» **Task instructions**:
From the entries that follow, work out how many lines contain "pipes". Write the number only.

(Material for this exercise Opens)

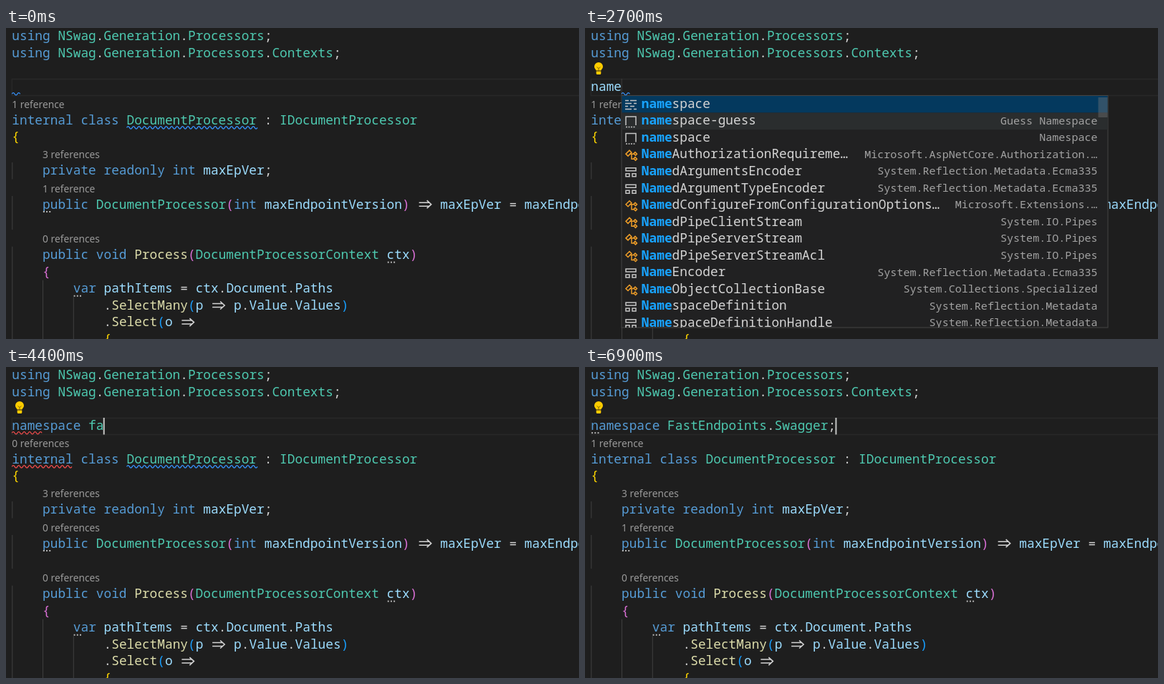
Write an HTML page that moves like this. It is 800x435 px and loops after 7.1 s.

```html
<!DOCTYPE html>
<html lang="en">
<head>
<meta charset="utf-8">
<title>Namespace completion</title>
<style>
  html, body { margin: 0; width: 100%; height: 100%; overflow: hidden; background: #1e1e1e; }
  svg { display: block; width: 800px; height: 435px; }
  text { white-space: pre; font: 500 17.81px "Noto Sans Mono", "DejaVu Sans Mono", monospace; fill: #d4d4d4; font-variant-ligatures: none; }
  .lens { font: 13.8px "Noto Sans", "Open Sans", sans-serif; fill: #999; }
  .detail { font-size: 15.07px; fill: #a3a3a3; text-anchor: end; }
  .match { font-weight: bold; fill: #18a3ff; }
</style>
</head>
<body>
<svg id="stage" viewBox="0 0 800 435"></svg>
<script>
const LOOP = 7100, LEFT = 8.3, CHAR = 10.686, ROW = 23.55;
const colors = {
  k: '#569cd6', t: '#4ec9b0', v: '#9cdcfe', m: '#dcdcaa', p: '#d4d4d4',
  gold: '#ffd700', orchid: '#da70d6', blue: '#179fff'
};
const stage = document.getElementById('stage');
const colX = col => LEFT + col * CHAR;
const baseline = row => 17 + row * ROW;

function add(tag, attrs = {}, parent = stage, content = '') {
  const node = document.createElementNS('http://www.w3.org/2000/svg', tag);
  for (const name in attrs) node.setAttribute(name, attrs[name]);
  node.textContent = content;
  return parent.appendChild(node);
}
const show = (node, on) => { node.style.display = on ? '' : 'none'; };

// Fills a text node from alternating colour keys and strings; punctuation stays plain.
function fillTokens(node, tokens) {
  node.textContent = '';
  for (let i = 0; i < tokens.length; i += 2)
    for (const part of tokens[i + 1].split(/([.;:=])/))
      if (part) add('tspan', { fill: colors[/^[.;:=]$/.test(part) ? 'p' : tokens[i]] }, node, part);
}
function code(row, col, ...tokens) {
  const node = add('text', { x: colX(col), y: baseline(row) });
  fillTokens(node, tokens);
  return node;
}
const lens = (row, col, label) =>
  add('text', { class: 'lens', x: colX(col), y: baseline(row) + .6 }, stage, label);

function arrow(row, col) {
  const x = colX(col), y = baseline(row) - 5.8;
  add('path', {
    d: `M${x + 2} ${y - 2.5}h14M${x + 2} ${y + 2.5}h14M${x + 13} ${y - 5.5}l6 5.5l-6 5.5`,
    fill: 'none', stroke: colors.p, 'stroke-width': 1.6
  });
}
function guide(col, fromRow, toRow) {
  const y = baseline(fromRow) - 17.5;
  add('rect', { x: colX(col), y, width: 1, height: (toRow - fromRow + 1) * ROW, fill: '#404040' });
}
function wave(row, col, chars, color) {
  const x = colX(col), y = baseline(row) + 4.6, half = 3.8;
  const turns = Math.round(chars * CHAR / half);
  let d = `M${x} ${y}q${half / 2} -3.4 ${half} 0`;
  for (let i = 1; i < turns; i++) d += `t${half} 0`;
  return add('path', { d, fill: 'none', stroke: color, 'stroke-width': 1.3 });
}
function dots(row, col) {
  const g = add('g', { fill: '#b5b5b5' });
  for (let i = 0; i < 3; i++)
    add('rect', { x: colX(col) + .8 + i * 4.2, y: baseline(row) + 3.5, width: 2, height: 2 }, g);
  return g;
}

add('rect', { width: 800, height: 435, fill: '#1e1e1e' });
add('rect', { x: LEFT, y: 71.5, width: 800, height: 23, fill: 'none', stroke: '#282828', 'stroke-width': 1.5 });

guide(0, 8, 8); guide(0, 10, 11); guide(0, 13, 18);
guide(4, 15, 18); guide(8, 16, 18);

code(0, 0, 'k', 'using ', 't', 'NSwag.Generation.Processors;');
code(1, 0, 'k', 'using ', 't', 'NSwag.Generation.Processors.Contexts;');
const typed = code(3, 0);
const classLens = lens(4, 0, '');
code(5, 0, 'k', 'internal class ', 't', 'DocumentProcessor : IDocumentProcessor');
code(6, 0, 'gold', '{');
lens(7, 4, '3 references');
code(8, 4, 'k', 'private readonly int ', 'v', 'maxEpVer;');
const ctorLens = lens(9, 4, '');
code(10, 4, 'k', 'public ', 't', 'DocumentProcessor', 'orchid', '(', 'k', 'int ',
  'v', 'maxEndpointVersion', 'orchid', ')', 'v', '    maxEpVer = maxEndpointVersion;');
arrow(10, 53);
lens(12, 4, '0 references');
code(13, 4, 'k', 'public void ', 'm', 'Process', 'orchid', '(', 't', 'DocumentProcessorContext ',
  'v', 'ctx', 'orchid', ')');
code(14, 4, 'orchid', '{');
code(15, 8, 'k', 'var ', 'v', 'pathItems = ctx.Document.Paths');
code(16, 12, 'm', '.SelectMany', 'blue', '(', 'v', 'p    p.Value.Values', 'blue', ')');
arrow(16, 26);
code(17, 12, 'm', '.Select', 'blue', '(', 'v', 'o');
arrow(17, 22);
code(18, 12, 'gold', '{');

dots(10, 4); dots(13, 49); dots(15, 8);
const nameDots = dots(3, 10), keywordDots = dots(3, 0);
const classWave = wave(5, 15, 17, '#3794ff');
const endWave = wave(3, 0, 1, '#3794ff');
const errorWaves = [wave(3, 0, 4, '#f14c4c'), wave(5, 0, 8, '#f14c4c')];
const missingWave = wave(3, 31, 1, '#f14c4c');

const bulb = add('g', { fill: '#ffcc00' });
add('path', { d: 'M13 54a6 6 0 1 1 12 0c0 2.5-2 3.5-2.7 5.5h-6.6c-.7-2-2.7-3-2.7-5.5z' }, bulb);
add('path', { d: 'M15.7 60.5h6.6v3q0 1.5-1.5 1.5h-3.6q-1.5 0-1.5-1.5z' }, bulb);
add('path', { d: 'M16.5 54.5l2.5 2l2.5-2M19 56.5v4', fill: 'none', stroke: '#7a6200', 'stroke-width': .9 }, bulb);

const cursor = add('rect', { y: 71, width: 2, height: 23.5, fill: '#c4c5c3' });

const icons = {
  keyword: ['#c5c5c5', 'M0 2h5M7 2h9M0 6h9M12 6h4M0 10h4M7 10h6M0 14h9M12 14h4'],
  snippet: ['#c5c5c5', 'M1 13V1h14v12M1 15.5h2M4.5 15.5h2M8 15.5h2M11.5 15.5h2'],
  module: ['#c5c5c5', 'M6 2q-3 0-3 3v1q0 2-2 2q2 0 2 2v1q0 3 3 3M10 2q3 0 3 3v1q0 2 2 2q-2 0-2 2v1q0 3-3 3'],
  cls: ['#ee9d28', 'M1 6l5-5l3 3l-5 5zM6 6h6M9 6v7h3M12 5.5l2-2l2.5 2.5l-2 2zM12 12.5l2-2l2.5 2.5l-2 2z'],
  struct: ['#c5c5c5', 'M1 2h14v4h-14zM1 10h5v4h-5zM10 10h5v4h-5z']
};
const ecma = 'System.Reflection.Metadata.Ecma335', pipes = 'System.IO.Pipes', metadata = 'System.Reflection.Metadata';
const items = [
  ['keyword', 'nameof'],
  ['keyword', 'namespace'],
  ['snippet', 'namespace-guess', 'Guess Namespace'],
  ['snippet', 'namespace', 'Namespace'],
  ['module', 'Namotion'],
  ['cls', 'NameAuthorizationRequireme…', 'Microsoft.AspNetCore.Authorization.…'],
  ['struct', 'NamedArgumentsEncoder', ecma],
  ['struct', 'NamedArgumentTypeEncoder', ecma],
  ['cls', 'NamedConfigureFromConfigurationOptions…', 'Microsoft.Extensions.…'],
  ['cls', 'NamedPipeClientStream', pipes],
  ['cls', 'NamedPipeServerStream', pipes],
  ['cls', 'NamedPipeServerStreamAcl', pipes],
  ['struct', 'NameEncoder', ecma],
  ['cls', 'NameObjectCollectionBase', 'System.Collections.Specialized'],
  ['struct', 'NamespaceDefinition', metadata],
  ['struct', 'NamespaceDefinitionHandle', metadata]
];

const clip = add('clipPath', { id: 'list' });
add('rect', { width: 680, height: 324 }, clip);

function popup(list, matched, hovered) {
  const g = add('g', { transform: `translate(${colX(matched) - .5} 95)` });
  add('rect', { x: .5, y: -.5, width: 679, height: 324.5, fill: '#212122', stroke: '#454545' }, g);
  const body = add('g', { 'clip-path': 'url(#list)' }, g);
  add('rect', { x: 1, width: 678, height: ROW, fill: '#04395e' }, body);
  if (hovered) add('rect', { x: 1, y: hovered * ROW, width: 678, height: ROW, fill: '#2a2d2e' }, body);
  list.slice(0, 14).forEach(([kind, label, detail = ''], i) => {
    const y = i * ROW, [stroke, d] = icons[kind];
    add('path', { d, fill: 'none', stroke, 'stroke-width': 1.5, transform: `translate(5.5 ${y + 4.5})` }, body);
    const name = add('text', { x: 28.3, y: y + 16.8 }, body);
    add('tspan', { class: 'match' }, name, label.slice(0, matched));
    add('tspan', {}, name, label.slice(matched));
    add('text', { class: 'detail', x: 665, y: y + 16 }, body, detail);
  });
  add('rect', { x: 666, y: hovered ? 2 : 0, width: 13, height: hovered ? 28 : 24, fill: '#797979', opacity: hovered ? .4 : .2 }, body);
  return g;
}
const firstList = popup(items, 3, 0);
const secondList = popup(items.filter(([, label]) => label !== 'nameof' && /^name/i.test(label)), 4, 1);

// Each edit: time, then the tokens on the edited line.
const full = 'FastEndpoints.Swagger';
const edits = [
  [-1000],
  [1690, 'v', 'n'],
  [1770, 'v', 'na'],
  [1845, 'v', 'nam'],
  [1920, 'v', 'name'],
  [2880, 'k', 'namespace'],
  [3480, 'k', 'namespace '],
  [3990, 'k', 'namespace ', 't', 'f'],
  [4190, 'k', 'namespace ', 't', 'fa'],
  [4890, 'k', 'namespace ', 'p', full],
  [5450, 'k', 'namespace ', 't', full + ';']
].map(([time, ...tokens]) => ({
  time, tokens, length: tokens.filter((_, i) => i % 2).join('').length
}));

const within = (t, from, to) => t >= from && t < to;
const references = one => one ? '1 reference' : '0 references';
const clamp = x => Math.max(0, Math.min(1, x));
let current = null;

function blink(sinceEdit) {
  if (sinceEdit < 500) return 1;
  const phase = (sinceEdit - 500) % 1000;
  return clamp((300 - Math.min(phase, 1000 - phase)) / 200);
}

function render(t) {
  const index = edits.findLastIndex(edit => edit.time <= t);
  const edit = edits[index], before = edits[Math.max(0, index - 1)];
  if (edit !== current) {
    fillTokens(typed, edit.tokens);
    current = edit;
  }
  const glide = clamp((t - edit.time) / 80);
  cursor.setAttribute('x', colX(before.length + (edit.length - before.length) * glide) - .8);
  cursor.setAttribute('opacity', blink(t - edit.time));

  show(firstList, within(t, 1850, 1960));
  show(secondList, within(t, 1960, 2880));
  show(bulb, within(t, 2500, 2900) || within(t, 3300, 3480) || within(t, 4300, 5450) || t >= 5700);

  endWave.setAttribute('transform', `translate(${edit.length * CHAR} 0)`);
  show(endWave, t < 2880);
  show(classWave, t < 4600);
  errorWaves.forEach(node => show(node, within(t, 3700, 4600)));
  show(missingWave, within(t, 4890, 5600));
  show(nameDots, within(t, 4890, 6100));
  show(keywordDots, t >= 6100);

  classLens.textContent = references(t < 3800 || t >= 6100);
  ctorLens.textContent = references(t < 3800 || t >= 5800);
}

const start = performance.now();
function tick() {
  render((performance.now() - start) % LOOP);
  requestAnimationFrame(tick);
}
tick();
</script>
</body>
</html>
```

(Material for this exercise Closes)

» **Answer to the problem**:
4